The federal government refuses to let one of the most controversial Internet bills ever conceived die. CISPA, as it was known when it was introduced in 2011, made a temporary resurgence last year only to meet the same opposition that had blocked its passage two years before. But as Vice has discovered, the bill is back under consideration by the U.S. Senate under a slightly altered name.
The Cybersecurity Information Sharing Act of 2014 “incentivizes the sharing of cybersecurity threat information between the private sector and the government and among private sector entities,” according to a press release published on Sen. Dianne Feinstein’s website on Tuesday. “It responds to the massive and growing threat to national and economic security from cyber intrusion and attack, and seeks to improve the security of public and private computer networks by increasing awareness of threats and defenses.”
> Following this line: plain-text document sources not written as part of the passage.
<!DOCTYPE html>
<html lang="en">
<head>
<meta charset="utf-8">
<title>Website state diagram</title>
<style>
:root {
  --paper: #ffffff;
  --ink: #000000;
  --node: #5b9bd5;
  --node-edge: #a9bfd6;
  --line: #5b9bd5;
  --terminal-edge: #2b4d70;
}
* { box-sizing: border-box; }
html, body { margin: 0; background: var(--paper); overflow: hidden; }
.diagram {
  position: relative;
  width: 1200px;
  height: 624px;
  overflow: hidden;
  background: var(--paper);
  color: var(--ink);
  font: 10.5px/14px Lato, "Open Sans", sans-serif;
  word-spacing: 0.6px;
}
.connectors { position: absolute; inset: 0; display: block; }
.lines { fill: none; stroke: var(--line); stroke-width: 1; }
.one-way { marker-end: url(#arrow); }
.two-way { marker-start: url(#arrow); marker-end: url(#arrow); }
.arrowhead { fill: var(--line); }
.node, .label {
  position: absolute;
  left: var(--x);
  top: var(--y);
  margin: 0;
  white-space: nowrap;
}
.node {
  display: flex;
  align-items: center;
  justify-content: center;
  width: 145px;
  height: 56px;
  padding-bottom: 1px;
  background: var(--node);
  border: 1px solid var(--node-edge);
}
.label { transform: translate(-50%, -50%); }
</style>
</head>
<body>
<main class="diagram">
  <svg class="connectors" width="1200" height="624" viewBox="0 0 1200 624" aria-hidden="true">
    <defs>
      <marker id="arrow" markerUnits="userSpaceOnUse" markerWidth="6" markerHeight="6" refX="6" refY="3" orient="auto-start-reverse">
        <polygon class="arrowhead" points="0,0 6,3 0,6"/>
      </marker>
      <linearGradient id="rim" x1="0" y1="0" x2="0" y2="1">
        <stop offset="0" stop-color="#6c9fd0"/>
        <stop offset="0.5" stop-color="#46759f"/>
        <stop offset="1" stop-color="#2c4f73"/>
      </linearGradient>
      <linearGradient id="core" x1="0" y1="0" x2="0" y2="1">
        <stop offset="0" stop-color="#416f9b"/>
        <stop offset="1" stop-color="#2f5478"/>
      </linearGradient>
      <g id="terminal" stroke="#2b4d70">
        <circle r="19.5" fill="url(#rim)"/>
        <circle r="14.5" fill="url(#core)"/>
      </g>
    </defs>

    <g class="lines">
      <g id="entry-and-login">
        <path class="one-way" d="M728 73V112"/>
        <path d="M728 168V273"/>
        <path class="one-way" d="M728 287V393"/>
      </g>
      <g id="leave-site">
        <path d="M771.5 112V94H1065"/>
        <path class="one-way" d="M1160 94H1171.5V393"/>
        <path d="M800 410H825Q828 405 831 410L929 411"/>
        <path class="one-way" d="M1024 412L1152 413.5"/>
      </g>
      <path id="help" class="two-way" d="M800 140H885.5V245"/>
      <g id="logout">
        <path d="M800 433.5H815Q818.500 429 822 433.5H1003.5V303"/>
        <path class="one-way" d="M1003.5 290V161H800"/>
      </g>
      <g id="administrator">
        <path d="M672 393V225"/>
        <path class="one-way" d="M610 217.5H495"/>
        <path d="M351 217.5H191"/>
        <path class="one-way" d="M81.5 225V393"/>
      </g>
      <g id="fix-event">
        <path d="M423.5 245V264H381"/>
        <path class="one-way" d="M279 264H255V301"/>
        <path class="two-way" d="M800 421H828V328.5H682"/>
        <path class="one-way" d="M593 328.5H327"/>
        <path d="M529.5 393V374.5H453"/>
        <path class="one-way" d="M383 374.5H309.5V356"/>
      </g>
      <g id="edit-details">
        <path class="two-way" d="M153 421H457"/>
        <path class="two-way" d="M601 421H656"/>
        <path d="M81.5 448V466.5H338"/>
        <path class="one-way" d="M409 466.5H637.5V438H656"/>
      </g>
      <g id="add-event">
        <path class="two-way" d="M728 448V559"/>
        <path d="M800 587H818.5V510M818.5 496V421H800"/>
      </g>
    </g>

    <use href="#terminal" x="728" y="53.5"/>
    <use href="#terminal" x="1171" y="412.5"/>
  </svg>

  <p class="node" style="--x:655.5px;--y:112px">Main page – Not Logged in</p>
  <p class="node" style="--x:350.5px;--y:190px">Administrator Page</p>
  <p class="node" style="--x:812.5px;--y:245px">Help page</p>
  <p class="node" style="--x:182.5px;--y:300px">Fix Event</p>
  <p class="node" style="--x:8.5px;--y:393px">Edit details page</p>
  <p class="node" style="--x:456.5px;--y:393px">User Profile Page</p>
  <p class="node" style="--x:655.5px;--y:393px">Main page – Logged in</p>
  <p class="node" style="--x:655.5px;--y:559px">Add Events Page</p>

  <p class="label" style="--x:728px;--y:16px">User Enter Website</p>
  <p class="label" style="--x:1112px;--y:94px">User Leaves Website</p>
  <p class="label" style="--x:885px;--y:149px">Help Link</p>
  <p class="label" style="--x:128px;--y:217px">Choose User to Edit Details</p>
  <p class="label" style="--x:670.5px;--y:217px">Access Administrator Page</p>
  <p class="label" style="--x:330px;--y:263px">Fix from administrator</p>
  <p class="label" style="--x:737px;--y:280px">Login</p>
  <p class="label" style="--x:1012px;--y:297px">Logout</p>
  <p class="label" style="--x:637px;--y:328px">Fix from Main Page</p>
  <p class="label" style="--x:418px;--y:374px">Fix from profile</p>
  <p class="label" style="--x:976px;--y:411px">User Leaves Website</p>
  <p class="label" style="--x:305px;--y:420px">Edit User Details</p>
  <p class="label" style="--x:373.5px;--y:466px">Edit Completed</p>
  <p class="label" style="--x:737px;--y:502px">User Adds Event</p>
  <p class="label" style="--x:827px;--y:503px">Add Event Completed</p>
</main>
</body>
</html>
The bill, coauthored by Feinstein and Georgia Senator Saxby Chambliss, might be an improvement over its predecessors, but the essential issues remain the same — the police would still be able to tap into and share private data without much oversight. Critics contend this would be another huge blow for privacy, one which would only ensure more unrest after the NSA saga that has dominated the news for the past several years.
You can read the latest copy of the bill in the source link below, which is the copy the Senate Intelligence Committee will be considering next week.